While the number of hospitalisations has begun to decline from the peak in January following the implementation of the country’s third limited lockdown, this is still around the level of the September peak and double the peak in April.
The decline is largely within the over-60 population, most of whom have been vaccinated. According to a government study, 44 percent of cases diagnosed in Israel last week were among those younger than 19, with just 6.2 percent in those aged 60 and older. The result was that hospital beds freed up by older patients were being filled by those under 50 and ever younger patients.

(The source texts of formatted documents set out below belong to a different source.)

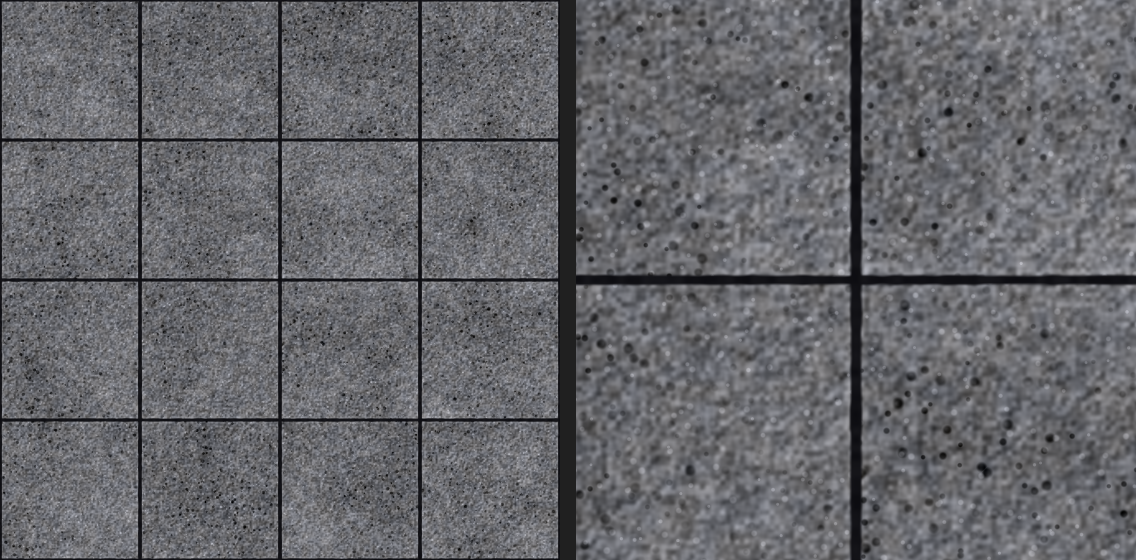
Left: the whole. Right: its middle third, enlarged.
Give the GLSL for this texture, as a three.js fragment shader.

```glsl
varying vec2 vUv;

float hash(vec2 p) {
  vec3 q = fract(vec3(p.xyx) * 0.1031);
  q += dot(q, q.yzx + 33.33);
  return fract((q.x + q.y) * q.z);
}

// Value noise that wraps after a whole number of cells
float noise(vec2 uv, float cells, float seed) {
  vec2 p = uv * cells;
  vec2 i = floor(p);
  vec2 f = fract(p);
  f = f * f * (3.0 - 2.0 * f);
  vec2 a = mod(i, cells) + seed;
  vec2 b = mod(i + 1.0, cells) + seed;
  return mix(mix(hash(a), hash(vec2(b.x, a.y)), f.x),
             mix(hash(vec2(a.x, b.y)), hash(b), f.x), f.y);
}

float blotches(vec2 uv) {
  float sum = 0.0;
  float weight = 0.5;
  float cells = 12.0;
  for (int i = 0; i < 4; i++) {
    sum += weight * (noise(uv, cells, 17.0 + cells) - 0.5);
    weight *= 0.7;
    cells *= 2.0;
  }
  return sum;
}

// Scattered round specks of random size, present in a share of the cells
float specks(vec2 uv, float cells, float share, float seed) {
  vec2 p = uv * cells;
  float cover = 0.0;
  for (int y = -1; y <= 1; y++) {
    for (int x = -1; x <= 1; x++) {
      vec2 cell = floor(p) + vec2(float(x), float(y));
      vec2 id = mod(cell, cells) + seed;
      vec2 center = cell + vec2(hash(id + 31.0), hash(id + 73.0));
      float radius = mix(0.18, 0.45, hash(id + 119.0));
      float present = step(hash(id), share);
      float spot = 1.0 - smoothstep(radius * 0.4, radius, length(p - center));
      cover = max(cover, present * spot);
    }
  }
  return cover;
}

void main() {
  vec2 tile = mod(floor(vUv * 4.0), 4.0);
  vec2 local = fract(vUv * 4.0);
  float tileSeed = hash(tile + 5.0);

  // Broad stains, shifted per slab so that they break at the joints
  vec2 slabUv = vUv + vec2(tileSeed, hash(tile + 41.0));
  float stain = blotches(slabUv);
  float tone = 0.425 + 0.03 * (tileSeed - 0.5) + 0.16 * stain;
  tone += 0.025 * (0.5 - local.y);

  // Rough grain lit from the upper left
  vec2 lightStep = vec2(-0.0017, 0.0017);
  float relief = noise(vUv, 256.0, 3.0) - noise(vUv + lightStep, 256.0, 3.0);
  tone += 0.15 * relief;
  tone += 0.20 * (noise(vUv, 340.0, 211.0) - 0.5);
  tone += 0.13 * (noise(vUv, 150.0, 57.0) - 0.5);

  // Dark pits gather in the stains, pale grit is spread evenly
  float pitDepth = 0.17 * smoothstep(0.25, -0.25, stain) + 0.06;
  tone -= pitDepth * specks(vUv, 104.0, 0.32, 11.0);
  tone += 0.13 * specks(vUv, 160.0, 0.15, 307.0);

  // Cool stone with faint blue and brown patches
  float tint = noise(vUv, 90.0, 401.0) - 0.5;
  vec3 color = tone * vec3(0.99, 0.995, 1.035);
  color += tint * vec3(-0.018, -0.003, 0.022);

  // Slightly ragged joints with a worn pale rim
  vec2 edge = min(local, 1.0 - local) * 0.25;
  edge += 0.0009 * (noise(vUv, 128.0, 503.0) - 0.5);
  vec2 rim = smoothstep(0.003, 0.0045, edge) * (1.0 - smoothstep(0.0045, 0.0075, edge));
  color += 0.045 * max(rim.x, rim.y);
  vec2 slab = smoothstep(vec2(0.0021, 0.0016), vec2(0.0044, 0.0038), edge);
  vec3 jointColor = vec3(0.045, 0.045, 0.062) + 0.04 * noise(vUv, 200.0, 601.0);
  color = mix(jointColor, color, slab.x * slab.y);

  gl_FragColor = vec4(clamp(color, 0.0, 1.0), 1.0);
}
```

This increase is being attributed to the emergence of new and more virulent strains, including the variants discovered in the UK and South Africa.
The incidence among children is particularly worrying, as those under the age of 16 are excluded from vaccine trials and cannot be inoculated until further research is conducted.
Although vaccines are now being offered to everyone over the age of 16, the pace of inoculations has slowed dramatically, a senior official in Clalit, one of country’s largest health providers, said, accusing social media of “fake news” and promoting vaccine skepticism.
Israel’s Palestinian citizens and the Haredim, the ultra-orthodox community, who make up some 20 percent and 12 percent of the population, have been vaccinated. The Haredim have been hit hard by the coronavirus, not least due to their impoverished and overcrowded living conditions—almost half of whom study full-time while their wives work in low-paid jobs and look after their large families—and refusal to implement social distancing measures that conflict with their religious beliefs and practices.
The ultra-orthodox communities, whose religious leaders are a key component of Netanyahu’s right-wing government, have received various exemptions from the lockdown restrictions, including permission to keep their schools open that have increased tensions between the secular and religious communities. The city of Bnei Brak and other towns with large ultra-orthodox communities recently witnessed violent clashes with police trying to enforce lockdown and social distancing measures in the face of large gatherings for prayers, weddings, and funerals.
Irrespective of the rate of inoculation, Dr Sharon Alroy-Preis, who heads the Health Ministry’s public health services explained, “Since there are 2.5 million children [of Israel’s 8.7 million population] who cannot be vaccinated, we likely will not reach herd immunity, even if the entire rest of the population gets vaccinated.”
The situation is set to deteriorate further as the Netanyahu government puts profits before lives. It began lifting its third partial lockdown on Sunday even as its hospitals were struggling to cope with 1,144 coronavirus patients in serious condition, compared to 949 serious cases at the start of the third lockdown. The third lockdown, which began with a rate of positive tests at 4.9 percent, ended with a positive test rate of 9.4 percent, the second began with 9.4 percent and ended with 4.5 percent and the first with 3.7 percent and ending with just 1.7 percent.